GENESIS will review and develop new scientific knowledge on groundwater systems and incorporate this knowledge into:
- Ground Water Directive (GWD)
- new tools for better integrated groundwater management.
Specific objectives are:
- description of relevant feedbacks between atmosphere, crop production and soil moisture conditions for assessment of climate change effects on regional groundwater
- assessment of climate change effects on groundwater depent ecosystems
- benchmarking of Nitrate leaching models to address the ability of different tools to simulate the nitrate leaching in foreign circumstances
- contribution to a number of EU-policy related documents with respect to groundwater and GWD-ecosystems.
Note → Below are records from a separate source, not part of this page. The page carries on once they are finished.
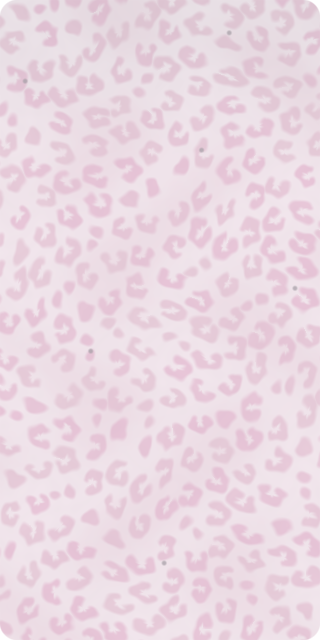
A WebGL 1 fragment shader for this pattern:

```glsl
precision highp float;
// Soft pink leopard print: broken rosettes and small blots on a pale card with rounded corners.

uniform vec2 u_resolution;

const vec3 PAPER = vec3(0.938, 0.892, 0.918);
const vec3 PAPER_BLUSH = vec3(0.930, 0.868, 0.900);
const vec3 SPOT_DEEP = vec3(0.902, 0.766, 0.840);
const vec3 SPOT_PALE = vec3(0.900, 0.798, 0.848);
const vec3 SPECK = vec3(0.66, 0.63, 0.66);
const vec3 OUTSIDE = vec3(1.0);
const float CELL = 0.094;          // spot spacing, in canvas widths
const float GRID_TILT = 0.45;      // slant of the spot rows
const float JITTER = 0.24;         // scatter of spots, in cells
const float SOFTNESS = 0.080;      // half width of a spot edge, in cells
const float ROSETTE_SHARE = 0.8;
const float RING_RADIUS = 0.268;
const float RING_HALF_WIDTH = 0.136;
const float GAP_DIRECTION = 0.9;   // favoured facing of the ring openings
const float GAP_SPREAD = 4.2;
const float SPECK_CELL = 0.2;
const float SPECK_SHARE = 0.13;
const float CORNER_RADIUS = 0.055;

float hash(vec2 p) {
  return fract(sin(dot(p, vec2(127.1, 311.7))) * 43758.545);
}

vec2 hash2(vec2 p) {
  return vec2(hash(p), hash(p + 57.3));
}

mat2 rotation(float angle) {
  float c = cos(angle), s = sin(angle);
  return mat2(c, -s, s, c);
}

// Open ring of uneven width with round ends; the gap faces +x.
float rosette(vec2 q, vec2 id) {
  float halfArc = mix(1.75, 2.45, hash(id + 3.1));
  float phase = 6.283 * hash(id + 8.7);
  float angle = atan(q.y, -q.x);
  float along = clamp(angle, -halfArc, halfArc);
  float width = RING_HALF_WIDTH * (1.0 + 0.24 * sin(2.0 * along + phase)
                                   + 0.18 * sin(5.0 * along - phase));
  vec2 tip = RING_RADIUS * vec2(-cos(halfArc), sin(halfArc));
  float d = abs(angle) < halfArc ? abs(length(q) - RING_RADIUS)
                                 : length(vec2(q.x, abs(q.y)) - tip);
  return d - width;
}

// One lobed blot, or a pair of small ones.
float blots(vec2 q, vec2 id) {
  float split = step(0.4, hash(id + 6.2));
  float lobes = 0.03 * sin(3.0 * atan(q.y, q.x) + 6.283 * hash(id + 1.9));
  float single = length(q * vec2(0.85, 1.1)) - 0.27 - lobes;
  float first = length((q - vec2(0.25, 0.05)) * vec2(1.1, 0.8)) - 0.19;
  float second = length((q + vec2(0.25, 0.05)) * vec2(0.9, 1.1)) - 0.17;
  return mix(single, min(first, second), split);
}

// Returns the distance to the nearest spot and that spot's tone.
vec2 leopard(vec2 p) {
  vec2 nearest = vec2(1.0, 0.0);
  for (int j = -1; j <= 1; j++) {
    for (int i = -1; i <= 1; i++) {
      float row = floor(p.y) + float(j);
      float shift = 0.5 * mod(row, 2.0);
      vec2 id = vec2(floor(p.x - shift) + float(i), row);
      vec2 center = id + vec2(shift + 0.5, 0.5) + JITTER * (hash2(id) - 0.5);
      float facing = GAP_DIRECTION + GRID_TILT + GAP_SPREAD * (hash(id + 21.4) - 0.5);
      vec2 q = rotation(facing) * (p - center);
      q *= vec2(mix(0.88, 1.1, hash(id + 4.4)), mix(0.86, 1.12, hash(id + 5.5)));
      float d = hash(id + 12.8) < ROSETTE_SHARE ? rosette(q, id) : blots(q, id);
      if (d < nearest.x) nearest = vec2(d, hash(id + 33.6));
    }
  }
  return nearest;
}

// Sparse grey flecks.
float specks(vec2 uv) {
  vec2 id = floor(uv / SPECK_CELL);
  vec2 center = (id + 0.15 + 0.7 * hash2(id + 71.0)) * SPECK_CELL;
  float present = step(hash(id + 90.5), SPECK_SHARE);
  return present * (1.0 - smoothstep(0.003, 0.011, length(uv - center)));
}

void main() {
  vec2 uv = gl_FragCoord.xy / u_resolution.x;
  vec2 size = u_resolution / u_resolution.x;

  // Tilted grid; layered sines bend it and roughen the outlines.
  vec2 p = rotation(GRID_TILT) * uv / CELL;
  p += 0.2 * sin(p.yx * vec2(0.9, 1.1) + vec2(0.4, 2.0));
  p += 0.035 * sin(p.yx * vec2(9.0, 8.0) + 2.0 * sin(p * 3.7));

  // Paper with blushed patches, faint mottling and a cooler top edge.
  float mottle = sin(uv.x * 61.0 + 3.0 * sin(uv.y * 23.0)) * sin(uv.y * 53.0 + 2.0 * sin(uv.x * 31.0));
  float shade = sin(uv.x * 9.0 + 1.5 * sin(uv.y * 7.0)) * sin(uv.y * 8.0 + 1.0 + sin(uv.x * 6.0));
  vec3 paper = mix(PAPER, PAPER_BLUSH, smoothstep(-0.2, 1.0, shade + 0.3 * mottle));
  vec3 light = vec3(0.004 * mottle - 0.005 * shade);
  light -= vec3(0.030, 0.018, 0.022) * smoothstep(0.7, 1.0, uv.y / size.y);

  vec2 spot = leopard(p);
  float ink = 1.0 - smoothstep(-SOFTNESS, SOFTNESS, spot.x);
  vec3 spotColor = mix(SPOT_DEEP, SPOT_PALE, spot.y);
  vec3 color = mix(paper, spotColor, ink) + light;
  color = mix(color, SPECK, 0.75 * specks(uv));

  // Rounded card outline.
  vec2 edge = abs(uv - 0.5 * size) - 0.5 * size + CORNER_RADIUS;
  float card = length(max(edge, 0.0)) - CORNER_RADIUS;
  color = mix(color, OUTSIDE, smoothstep(-0.002, 0.004, card));

  gl_FragColor = vec4(color, 1.0);
}
```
Future groundwater management should provide safe drinking water and safeguard important ecosystems. The groundwater status is affected by direct and indirect drivers. The most important being land-use activities and the climate change. These drivers cause changes in groundwater recharge and flow dynamics, leaching of pollutants and groundwater quality. Changes in water quantity and quality directly effect ecosystems relying on groundwater. Scientific research is needed to improve the understanding of how different drivers affect groundwater systems. Research is also needed to develop methods to safeguard the functions that groundwater provides to socio-economical uses (water supply, irrigation, industry) and ecosystems.
Work proposed in GENESIS combines output from hydrology, contaminant transport, ecology, and economics into a holistic approach to assessing threats to groundwater resources and possible management approaches for the GWD. Case studies with extensive data sets have been chosen very carefully to exhibit a representative range of climatic, hydrologic, and socio-economic conditions.
Alterra-activities in this project were in 2012:
- application of the integrated modelling system which accounts for feedbacks between atmosphere, crop production and grondwater flow to the Kromme Rijn pilot area for a number of European Climate scenarios. The scenarios have been developed within the GENESIS project and enables for comparison with modelling studies in other parts of Europe.
- development of a module for the simulation of the fate of different water types (virtual tracers) which enables the assessment of climate change on Groundwater Dependent Ecosystems related waterquality parameters
- application of the water typology module within he frame of the Integrated Modelleing system to the Kromme Rijn pilot area.
- publication of the water typology method and case study results in an International Jourrnal
- revision and processing of review comments of the draft paper in Hydrology & Earth System Science: "Influence of feedbacks from simulated crop growth on integrated regional hydrological simulations under climate scenarios".
Results foreseen are scenario analysis with respect to climate change related stress- and forcing functions to the Kromme Rijn pilot area:
- European forecast with respect to atmospheric conditions
- reduced water supply possibilities in summer time due to the Rhine's low flow conditions and reduced water discharge capacity dureing high flow events during winter time
- change of cropping pattern to adapt to climate change.
The analysis will focus on the impacts for crop production and on the impacts on groundwater dependent ecosystems. Other results are for example analysis and predictions of water quality patterns in shallow groundwater below Groundwater dependent ecosystems in the Kromme Rijn pilot area.